◆ RECORDS FOR THE TASK

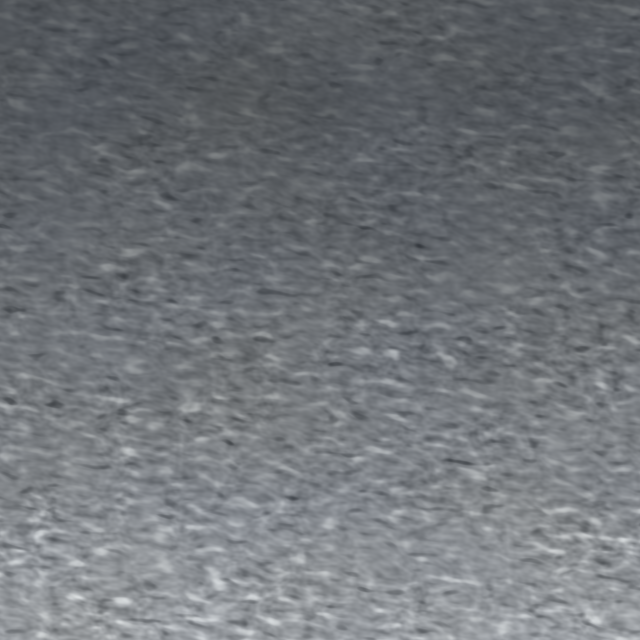
Write a Shadertoy shader that draws this texture.

```glsl
float hash(vec2 p) {
    vec3 q = fract(vec3(p.xyx) * 0.1031);
    q += dot(q, q.yzx + 33.33);
    return fract((q.x + q.y) * q.z);
}

vec2 randomSlope(vec2 cell) {
    float angle = 6.2832 * hash(cell);
    return vec2(cos(angle), sin(angle));
}

// Gradient noise, roughly -0.7 to 0.7
float noise(vec2 p) {
    vec2 i = floor(p), f = p - i;
    vec2 u = f * f * f * (f * (f * 6.0 - 15.0) + 10.0);
    vec2 e = vec2(1.0, 0.0);
    float low = mix(dot(randomSlope(i), f), dot(randomSlope(i + e), f - e), u.x);
    float high = mix(dot(randomSlope(i + e.yx), f - e.yx), dot(randomSlope(i + 1.0), f - 1.0), u.x);
    return mix(low, high, u.y);
}

void mainImage(out vec4 fragColor, in vec2 fragCoord) {
    vec2 uv = fragCoord / iResolution.xy;
    float nearness = 1.0 - uv.y;

    // Light falls off towards the top, with broad uneven patches
    float light = 0.318 + 0.305 * pow(nearness, 1.32);
    light += 0.03 * noise(uv * vec2(2.5, 5.0) + 3.0);
    light += 0.025 * noise(uv * vec2(7.0, 15.0) + 31.0);
    light += 0.025 * smoothstep(0.8, 1.0, uv.y) * (0.4 + uv.x);

    // Flat strokes, slightly falling to the right and gently warped
    vec2 p = uv + vec2(0.0, 0.12 * uv.x);
    p += vec2(0.012, 0.004) * vec2(noise(uv * 17.0 + 40.0), noise(uv * 23.0 + 80.0));
    float strokes = noise(p * vec2(22.0, 64.0) + 11.0);
    float shortStrokes = noise(p * vec2(40.0, 92.0) + 57.0);
    float grain = noise(p * vec2(90.0, 150.0) + 140.0);
    float patches = 0.9 + 0.6 * noise(uv * vec2(6.0, 10.0) + 21.0);

    float relief = 0.085 * strokes + 0.1 * shortStrokes + 0.055 * grain;

    // Soft bright glints and dark pits
    float glints = smoothstep(0.15, 0.65, strokes + 0.5 * shortStrokes);
    float pits = smoothstep(0.2, 0.65, noise(p * vec2(28.0, 78.0) + 211.0) - 0.5 * shortStrokes);
    relief += 0.07 * glints - 0.075 * pits;
    light += relief * patches * mix(0.6, 1.5, smoothstep(0.0, 1.0, nearness));

    // Cool grey with faint warm and blue drifts
    float drift = noise(uv * vec2(4.0, 7.0) + 65.0);
    vec3 tint = vec3(-0.012, 0.004, 0.022) + vec3(-0.004, 0.0, 0.013) * drift;
    tint -= vec3(0.0, 0.0, 0.007) * glints;
    fragColor = vec4(clamp(light + tint, 0.0, 1.0), 1.0);
}
```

◆ ASSIGNED TASK
Wherever the word "glints" appears in the records above, copy that line.

◆ WRITTEN REPLY
    // Soft bright glints and dark pits
    float glints = smoothstep(0.15, 0.65, strokes + 0.5 * shortStrokes);
    relief += 0.07 * glints - 0.075 * pits;
    tint -= vec3(0.0, 0.0, 0.007) * glints;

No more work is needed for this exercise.